Based on its determination that Ray failed to show either that he reasonably demonstrated to his counsel that he was interested in appealing or that his counsel had a reason to believe that he would want to appeal, the district court concluded that Ray failed to demonstrate that his counsel had a duty to inform him of his right to appeal. Consequently, the district court concluded that Ray failed to show that his counsels' performance was constitutionally deficient and it denied habeas relief.
This court has reviewed Ray's application for a COA, his appellate brief, the district court's order dated February 7, 2002, and the entire record on appeal. That review clearly demonstrates the district court's dismissal of Ray's § 2254 petition is not deserving of further proceedings or subject to a different resolution on appeal. Accordingly, we deny Ray's request for a COA and dismiss his appeal.
ENTERED FOR THE COURT
Michael R. Murphy
*. This order and judgment is not binding precedent, except under the doctrines of law of the case, res judicata and collateral estoppel. The court generally disfavors the citation of orders and judgments; nevertheless, an order and judgment may be cited under the terms and conditions of 10th Cir. R. 36.3.

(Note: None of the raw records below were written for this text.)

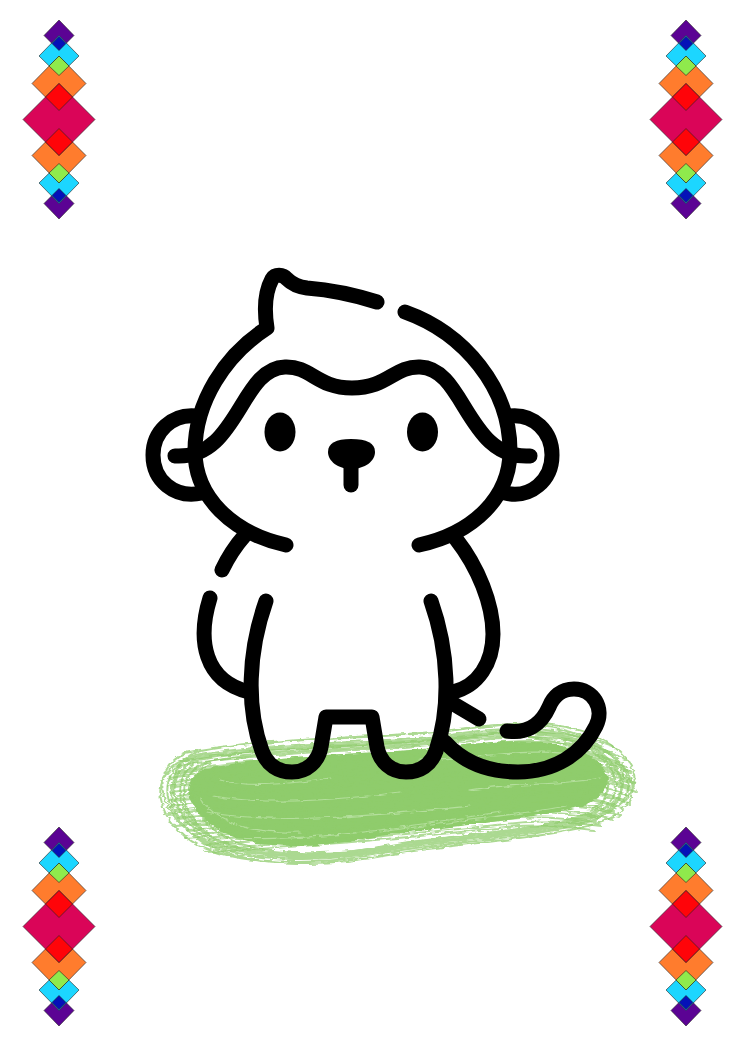
<!DOCTYPE html>
<html lang="en">
<head>
<meta charset="utf-8">
<title>Monkey card</title>
<style>
:root {
  --paper: #ffffff;
  --ink: #000000;
  --grass: #8fcc6c;
  --grass-light: #b4df9c;
  --purple: #5b0394;
  --blue: #0511b8;
  --cyan: #1cd6ff;
  --lime: #8fea4c;
  --orange: #ff7c2d;
  --red: #ff0409;
  --pink: #da0558;
}
html, body { margin: 0; background: var(--paper); overflow: hidden; }
.card { display: block; width: 750px; height: 1049px; }
.diamonds { stroke: #222; stroke-width: .6; }
.purple { fill: var(--purple); }
.blue { fill: var(--blue); }
.cyan { fill: var(--cyan); }
.lime { fill: var(--lime); }
.orange { fill: var(--orange); }
.red { fill: var(--red); }
.pink { fill: var(--pink); }
.grass { fill: none; stroke: var(--grass); stroke-width: 2; stroke-linecap: round; }
.grass .core { fill: var(--grass); stroke: none; }
.grass .streaks { stroke: var(--grass-light); stroke-width: 1.2; }
.monkey { fill: none; stroke: var(--ink); stroke-width: 15; stroke-linecap: round; stroke-linejoin: round; }
.monkey .solid { fill: var(--ink); stroke: none; }
</style>
</head>
<body>
<svg class="card" viewBox="0 0 750 1049" role="img" aria-label="Outline monkey standing on a patch of grass, with rainbow diamonds in the corners">
  <defs>
    <g id="diamond-tip">
      <polygon class="purple" points="0,-99.5 15,-84 0,-69 -15,-84"/>
      <polygon class="cyan" points="0,-84 20,-63.5 0,-44 -20,-63.5"/>
      <polygon class="orange" points="0,-63.5 27,-36 0,-9 -27,-36"/>
      <polygon class="blue" points="0,-83 7,-76 0,-69 -7,-76"/>
      <polygon class="lime" points="0,-63.5 10,-53.5 0,-44 -10,-53.5"/>
    </g>
    <g id="diamond-stack" class="diamonds">
      <use href="#diamond-tip"/>
      <use href="#diamond-tip" transform="scale(1 -1)"/>
      <polygon class="pink" points="0,-36 36,0 0,36 -36,0"/>
      <polygon class="red" points="0,-36 13.5,-22.5 0,-9 -13.5,-22.5"/>
      <polygon class="red" points="0,36 13.5,22.5 0,9 -13.5,22.5"/>
    </g>
    <path id="grass-loop" d="M190 757C260 742 370 744 450 735C520 724 570 727 602 748C638 770 638 802 598 818C540 836 460 838 390 850C320 864 245 862 205 842C165 820 152 776 190 757Z"/>
    <path id="grass-hatch" d="M178 766C270 750 390 752 480 740C530 734 570 736 612 752M170 778C260 764 400 762 500 748C550 744 590 750 622 764M172 792C280 776 400 776 520 760C570 754 600 764 628 778M170 806C270 794 410 790 510 776C570 770 600 776 630 788M178 818C280 808 420 802 520 790C570 784 600 790 624 800M188 830C280 824 420 816 510 804C560 798 590 804 614 812M206 844C290 840 410 830 500 820C540 814 570 820 596 822"/>
    <filter id="crayon" x="-5%" y="-10%" width="110%" height="120%">
      <feTurbulence type="fractalNoise" baseFrequency=".09 .3" numOctaves="2" seed="4" result="grain"/>
      <feDisplacementMap in="SourceGraphic" in2="grain" scale="5" xChannelSelector="R" yChannelSelector="G"/>
    </filter>
  </defs>

  <rect width="750" height="1049" fill="var(--paper)"/>

  <g id="corner-ornaments">
    <use href="#diamond-stack" x="59" y="119.5"/>
    <use href="#diamond-stack" x="686" y="119.5"/>
    <use href="#diamond-stack" x="59" y="926.5"/>
    <use href="#diamond-stack" x="686" y="926.5"/>
  </g>

  <g id="grass-patch" class="grass" filter="url(#crayon)">
    <path class="core" d="M204 770C270 752 380 756 462 745C520 737 570 742 594 758C616 774 610 796 582 806C520 822 450 826 380 836C310 850 258 850 222 832C190 812 174 784 204 770Z"/>
    <g opacity=".75">
      <use href="#grass-loop"/>
      <use href="#grass-loop" x="-5" y="-4"/>
      <use href="#grass-loop" x="4" y="4"/>
      <use href="#grass-loop" x="-7" y="3"/>
      <use href="#grass-loop" x="6" y="-5"/>
      <use href="#grass-loop" transform="translate(12 24) scale(.97)"/>
      <use href="#grass-loop" transform="translate(22 44) scale(.945)"/>
      <use href="#grass-loop" transform="translate(30 66) scale(.92)"/>
      <use href="#grass-loop" transform="translate(42 80) scale(.9)"/>
    </g>
    <g opacity=".7">
      <use href="#grass-hatch"/>
      <use href="#grass-hatch" x="6" y="4"/>
      <use href="#grass-hatch" x="-2" y="8"/>
      <use href="#grass-hatch" x="3" y="-5"/>
    </g>
    <path class="streaks" d="M214 796C270 806 340 800 400 792M206 812C280 826 390 814 470 806M236 838C320 842 410 826 500 812M380 832C450 822 510 816 566 806M220 780C250 788 290 784 330 778M420 760C480 758 540 746 580 756M470 790C520 782 560 786 600 778M200 798C216 822 250 834 300 832"/>
  </g>

  <g id="monkey" class="monkey">
    <g id="ears">
      <path d="M197 416C172 413 153 432 153 455C153 480 174 499 202 493"/>
      <path d="M509 416C534 413 552 432 552 455C552 480 531 499 505 493"/>
    </g>
    <g id="head">
      <path d="M286 545C232 533 195 497 195 451C195 402 225 355 267 328C264 309 265 292 272 279C275 274 283 274 287 279C293 285 299 287 307 288C332 290 355 295 377 302"/>
      <path d="M405 312C464 333 510 388 510 451C510 497 474 533 419 545"/>
      <path d="M175 456C238 460 240 368 285 367C311 366 317 388 352 388C388 388 394 366 420 367C465 368 467 460 530 456"/>
    </g>
    <g id="face">
      <ellipse class="solid" cx="280" cy="432" rx="15.5" ry="19.5"/>
      <ellipse class="solid" cx="422.500" cy="432" rx="15.5" ry="19.5"/>
      <path class="solid" d="M328 452C328 443 336 439 351 439C367 439 375 443 375 452C375 461 365 469 351 469C338 469 328 461 328 452Z"/>
      <path d="M351 462V485"/>
    </g>
    <g id="arms">
      <path d="M245 535Q231 551 222 570"/>
      <path d="M210 598C197 640 204 681 249 692"/>
      <path d="M456 539C478 567 493 604 493 634C493 663 478 686 453 692"/>
    </g>
    <path id="body" d="M266 601C248 652 246 707 262 751C267 765 278 772 292 772C307 772 318 762 321 747L326 717H372L377 747C380 762 391 772 406 772C420 772 431 765 436 751C451 707 449 652 431 601"/>
    <g id="tail">
      <path d="M452 703L479 719"/>
      <path d="M445 742C464 763 490 772 518 772C553 772 582 755 596 726C605 708 593 689 574 689C561 689 553 697 549 707C541 725 527 734 507 731"/>
    </g>
  </g>
</svg>
</body>
</html>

1.The district court went on to construe the OCCA's determination as a factual finding and then concluded that Ray had failed to rebut that finding with clear and convincing evidence. In arriving at that conclusion, the district court considered affidavits submitted by Ray, Ray's mother, and Ray's counsel. These affidavits were not before the OCCA. Ray argues that the district court erred by not holding an evidentiary hearing on the affidavits. Without expressing any opinion on the propriety of the district court's alternative analysis, we note that Ray was not entitled to an evidentiary hearing because he failed to develop the factual basis for his claim in his state court proceedings. See 28 U.S.C. § 2254(e)(2).